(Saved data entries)
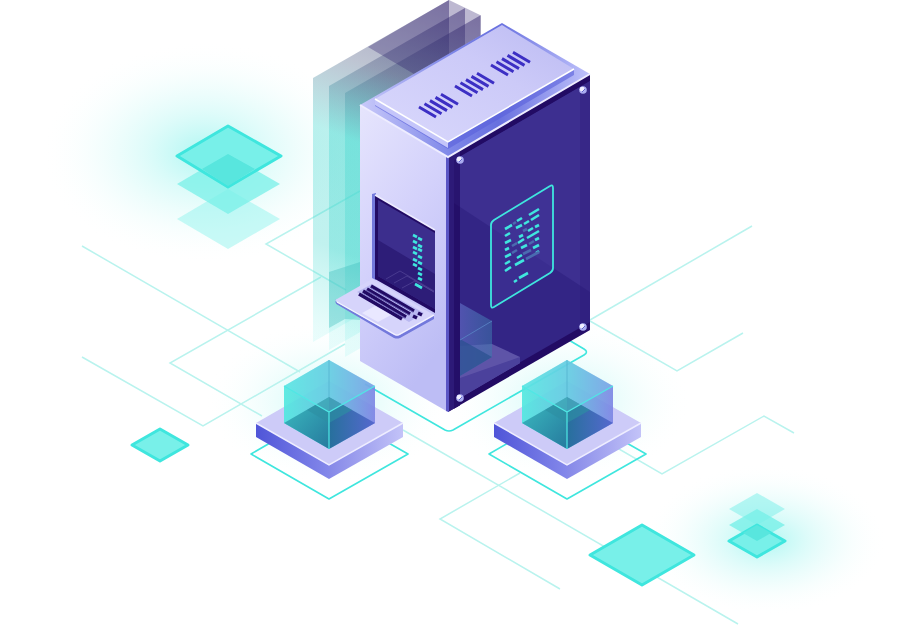
<!DOCTYPE html>
<html lang="en">
<head>
<meta charset="utf-8">
<title>Isometric server</title>
<style>
:root{--aqua:#3fe6de;--aqua-fill:#78f0e9;--trace:#b9f3ee;--navy:#332585;--ink:#220b64;--violet:#3d2f90;--lilac:#cfcdfa;--edge:#eeedff;--blue:#5b61dc}
html,body{margin:0;background:#fff;overflow:hidden}
svg{display:block;width:912px;height:630px}
.trace{fill:none;stroke:var(--trace);stroke-width:1.5}
.outline{fill:none;stroke:var(--aqua);stroke-width:1.6;stroke-linejoin:round}
.tile{fill:var(--aqua-fill);stroke:var(--aqua);stroke-width:3;stroke-linejoin:round}
.ghost{fill:var(--aqua-fill)}
.vent{fill:none;stroke:#3c2fc4;stroke-width:3}
.code{fill:none;stroke:var(--aqua);stroke-width:2.6}
.dim{stroke:#4a6bb0}
.keys{fill:none;stroke:var(--ink);stroke-width:3.4}
</style>
</head>
<body>
<svg viewBox="0 0 912 630" role="img" aria-label="Isometric server cabinet with a laptop, glass cubes and circuit lines">
<defs>
<radialGradient id="glow"><stop offset="0" stop-color="#6ff0e8" stop-opacity=".55"/><stop offset=".35" stop-color="#8ff3ed" stop-opacity=".3"/><stop offset=".7" stop-color="#b5f7f3" stop-opacity=".1"/><stop offset="1" stop-color="#fff" stop-opacity="0"/></radialGradient>
<linearGradient id="sheet" gradientUnits="userSpaceOnUse" x1="449" y1="0" x2="330" y2="342"><stop offset="0" stop-color="#2a1a66" stop-opacity=".45"/><stop offset=".24" stop-color="#4a5b82" stop-opacity=".36"/><stop offset=".45" stop-color="#48d8d0" stop-opacity=".36"/><stop offset=".75" stop-color="#48d8d0" stop-opacity=".34"/><stop offset="1" stop-color="#7ff0ea" stop-opacity=".16"/></linearGradient>
<linearGradient id="side" x1="0" y1="0" x2=".4" y2="1"><stop offset="0" stop-color="#e6e5fd"/><stop offset=".5" stop-color="#d3d1fb"/><stop offset="1" stop-color="#bdbdf5"/></linearGradient>
<linearGradient id="rim" x1="0" y1="0" x2="1" y2="0"><stop offset="0" stop-color="#c9cafa"/><stop offset=".4" stop-color="#7d86e8"/><stop offset=".6" stop-color="#6870df"/><stop offset="1" stop-color="#bfc2fb"/></linearGradient>
<linearGradient id="lid" x1="0" y1="1" x2="1" y2="0"><stop offset="0" stop-color="#d9d8fc"/><stop offset=".6" stop-color="#cccaf8"/><stop offset="1" stop-color="#bbbaf2"/></linearGradient>
<linearGradient id="slab-front" x1="0" y1="0" x2="1" y2="0"><stop offset="0" stop-color="#4f55d8"/><stop offset="1" stop-color="#8488ea"/></linearGradient>
<linearGradient id="slab-side" x1="0" y1="0" x2="1" y2="0"><stop offset="0" stop-color="#8588e8"/><stop offset="1" stop-color="#c3c3f8"/></linearGradient>
<linearGradient id="glass" x1="0" y1="0" x2="1" y2="0"><stop offset="0" stop-color="#4fe9df"/><stop offset=".5" stop-color="#5fc4dd"/><stop offset="1" stop-color="#7c84e4"/></linearGradient>
<linearGradient id="core-left" x1="0" y1="0" x2="1" y2="1"><stop offset="0" stop-color="#3bbcc0"/><stop offset="1" stop-color="#267a9e"/></linearGradient>
<linearGradient id="core-right" x1="0" y1="0" x2="1" y2="0"><stop offset="0" stop-color="#26709c"/><stop offset="1" stop-color="#5668cf"/></linearGradient>
<linearGradient id="reflect" x1="0" y1="0" x2="1" y2="0"><stop offset="0" stop-color="#5b62bd" stop-opacity=".75"/><stop offset="1" stop-color="#3e78ad" stop-opacity=".55"/></linearGradient>
<clipPath id="glass-panel"><polygon points="454,160 590,81 590,330 454,409"/></clipPath>
<path id="sheet-shape" d="M313 78L449 0V264L313 342Z"/>
<g id="vent-group"><path class="vent" d="M419 107l17 10M424.500 103.800l17 10M430 100.600l17 10M435.500 97.400l17 10M441 94.200l17 10"/></g>
<g id="screw"><circle r="3.800" fill="#a9abf0"/><circle cx="-.8" cy="-.8" r="2.400" fill="#f0efff"/><path d="M-1 2L2-1" stroke="#6065ca"/></g>
<g id="pedestal">
<polygon class="outline" points="251,454 329,409 408,454 329,499" fill="#fff"/>
<polygon points="256,423 329,465 329,479 256,437" fill="url(#slab-front)"/>
<polygon points="329,465 403,423 403,437 329,479" fill="url(#slab-side)"/>
<polygon points="256,423 329,381 403,423 329,465" fill="#cdcbf8"/>
<path d="M256 423L329 465L403 423" fill="none" stroke="#eeedff" stroke-width="1.500"/>
<polygon points="329,360 375,386 375,423 329,449 284,423 284,386" fill="url(#glass)" opacity=".9"/>
<polygon points="284,423 329,397 329,449" fill="url(#core-left)"/>
<polygon points="329,397 375,423 329,449" fill="url(#core-right)"/>
<polygon points="329,397 352,410 329,423 307,410" fill="#2d8fa4" opacity=".65"/>
<polygon points="284,386 329,360 375,386 329,412" fill="#74ddea" opacity=".3"/>
<path d="M329 360V397" stroke="#4ba9c8" opacity=".6"/>
<path d="M284 386L329 412L375 386M329 412V449" fill="none" stroke="#4fe8e5" stroke-width="1.200"/>
</g>
</defs>

<g id="glows">
<ellipse cx="205" cy="153" rx="165" ry="112" fill="url(#glow)"/>
<ellipse cx="765" cy="540" rx="122" ry="76" fill="url(#glow)"/>
<ellipse cx="329" cy="402" rx="125" ry="82" fill="url(#glow)" opacity=".7"/>
<ellipse cx="567" cy="402" rx="125" ry="82" fill="url(#glow)" opacity=".7"/>
</g>

<g id="circuit-lines" class="trace">
<path d="M82 246L300 372"/>
<path d="M82 357L203 426L345 344"/>
<path d="M360 191L266 244L346 290"/>
<path d="M321 277L170 363L262 416"/>
<path d="M752 226L590 320"/>
<path d="M590 321L677 371L743 333"/>
<path d="M403 430L738 624"/>
<path d="M560 589L440 519L520 473"/>
<path d="M600 438L662 474L764 416L794 433"/>
</g>

<g id="floating-tiles">
<polygon class="ghost" points="177,219 228,189 280,219 228,249" opacity=".4"/>
<polygon class="ghost" points="177,184 228,154 280,184 228,214" opacity=".75"/>
<polygon class="tile" points="177,156 228,126 281,156 228,187"/>
<polygon points="202,169 228,154 255,169 228,186" fill="#58e6de"/>
<polygon class="tile" points="132,445 160,429 188,445 160,461"/>
<polygon class="tile" points="590,555 642,525 694,555 642,585"/>
<polygon class="ghost" points="729,509 757,493 785,509 757,525" opacity=".5"/>
<polygon class="ghost" points="729,525 757,509 785,525 757,541" opacity=".8"/>
<polygon class="tile" points="729,541 757,525 785,541 757,557"/>
<polygon points="743,533 757,525 771,533 757,541" fill="#58e6de"/>
</g>

<g id="back-sheets" fill="url(#sheet)">
<use href="#sheet-shape" x="32" y="15"/>
<use href="#sheet-shape" x="16" y="8"/>
<use href="#sheet-shape"/>
<polygon points="368,47 449,0 480,15 480,36 414,74" fill="#251567" opacity=".3"/>
<polygon points="329,272 360,262 360,320 345,319 329,328" fill="#35b7b8" opacity=".35"/>
</g>

<path id="cabinet-outline" class="outline" d="M365 384L445 430Q449 432 453 430L584 355Q589 352 584 349L562 336"/>

<g id="cabinet">
<polygon points="360,105 448,157 448,412 360,361" fill="url(#side)"/>
<polygon points="448,157 590,74 590,330 448,412" fill="var(--ink)"/>
<polygon points="448,157 460,150 460,405 448,412" fill="#2d1a78"/>
<polygon points="446,156 449,157 449,412 446,411" fill="#5a55c4"/>
<g clip-path="url(#glass-panel)">
<polygon points="460,153 590,78 590,322 460,397" fill="var(--navy)"/>
<polygon points="454,160 590,81 590,292 454,203" fill="var(--violet)"/>
<polygon points="454,160 460,156 460,406 454,409" fill="var(--ink)" opacity=".75"/>
<polygon points="580,80 590,74 590,330 580,336" fill="#2b1875" opacity=".35"/>
<g id="cube-reflection">
<polygon points="460,346 492,344 520,357 520,363 460,398" fill="#6d65b4" opacity=".75"/>
<polygon points="460,378 520,357 520,363 460,398" fill="#4b419c"/>
<polygon points="460,303 492,321 492,357 460,376" fill="url(#reflect)"/>
<polygon points="460,339 492,357 460,376" fill="#29508f" opacity=".7"/>
<path d="M460 340L492 321" stroke="#557cc0"/>
</g>
</g>
<polygon points="360,105 502,23 590,74 448,157" fill="url(#rim)"/>
<path d="M360 105L448 157L590 74" fill="none" stroke="var(--edge)" stroke-width="2"/>
<polygon points="375,99 448,142 574,69 574,75 448,149 375,106" fill="var(--blue)" opacity=".6"/>
<polygon points="375,99 448,142 448,148 375,105" fill="#c4c5fa"/>
<polygon points="375,99 502,25 574,69 448,142" fill="url(#lid)"/>
<path d="M375 99L448 142L574 69" fill="none" stroke="#fff" stroke-width="1.500"/>
<use href="#vent-group"/>
<use href="#vent-group" x="36" y="-21"/>
<use href="#vent-group" x="72" y="-42"/>
<use href="#screw" x="460" y="160"/>
<use href="#screw" x="583" y="90"/>
<use href="#screw" x="583" y="327"/>
<use href="#screw" x="460" y="398"/>
</g>

<g id="code-display">
<path d="M494 220L550 186Q553 184 553 188V268Q553 271 550 273L494 307Q491 309 491 305V225Q491 222 494 220Z" fill="#42369c" fill-opacity=".5" stroke="var(--aqua)" stroke-width="1.800"/>
<path class="code" d="M505 229l7-4M517 221l5-3M529 215l10-6M505 236l5-3M516 228l6-3M524 224l5-3M531 220l8-5M505 243l6-3M519 237l4-2M528 231l5-3M535 227l4-2M505 250l4-2M518 243l6-4M527 238l12-7M505 257l6-3M521 248l6-3M535 240l4-2M505 264l5-3M517 258l5-3M533 248l6-3M505 271l6-4M515 265l9-5M536 253l3-2M514 282l3-2M519 278l9-5"/>
<path class="code dim" d="M513 224l3-2M523 231l4-2M512 246l5-3M529 244l5-3M523 254l8-4M526 259l13-7M512 253l5-3"/>
</g>

<g id="laptop">
<polygon points="372,194 376,193 376,280 372,278" fill="#7379dc"/>
<polygon points="375,195 435,230 435,313 375,279" fill="var(--ink)"/>
<polygon points="378,200 435,233 435,309 378,276" fill="#3c2e8d"/>
<polygon points="378,240 435,274 435,309 378,276" fill="#2d1d78"/>
<path d="M386 279l14-8l34 20M394 283l13-7l27 16M402 288l13-7l19 11" fill="none" stroke="#544799" opacity=".7"/>
<path d="M375 195L435 230" stroke="#eeedff" stroke-width="1.500"/>
<path class="code" stroke-width="3" d="M413 235l4 2M413 241l4 2M413 247l4 2M413 252l4 2M413 259l4 2M413 264l4 2M418 238l4 2M418 245l4 2M418 249l4 2M418 256l4 2M418 262l4 2M418 268l4 2M418 273l4 2M418 278l4 2M415 284l7 4"/>
<path d="M336 299Q334 301 338 303L394 335Q397 337 400 335L434 316V319L400 338Q397 339 394 338L338 305Q334 303 336 299Z" fill="#7379dc"/>
<path d="M337 299L372 279L434 315L400 334Q397 336 394 334L337 302Q334 300 337 299Z" fill="#d6d4fb"/>
<polygon points="357,292 372,284 424,313 409,322" fill="#b9b8f1"/>
<path class="keys" d="M371 286L414 311M367 289L410 314M363 291L406 317M359 294L402 319M418 313l4 2M413 316l4 2"/>
<path d="M371 288L413 312M366 290L409 315M362 293L405 318" stroke="#7770c4" stroke-width=".8"/>
<polygon points="362,313 375,306 391,315 378,322" fill="#e9e8ff"/>
<path d="M337 302L394 334Q397 336 400 334L434 315" fill="none" stroke="#f5f4ff" stroke-width="1.200"/>
</g>

<g id="cube-pedestals">
<use href="#pedestal"/>
<use href="#pedestal" x="238"/>
</g>
</svg>
</body>
</html>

**Activity**:
The answer must consist of every line from the entries that holds the string "cabinet".

**Your response**:
<svg viewBox="0 0 912 630" role="img" aria-label="Isometric server cabinet with a laptop, glass cubes and circuit lines">
<path id="cabinet-outline" class="outline" d="M365 384L445 430Q449 432 453 430L584 355Q589 352 584 349L562 336"/>
<g id="cabinet">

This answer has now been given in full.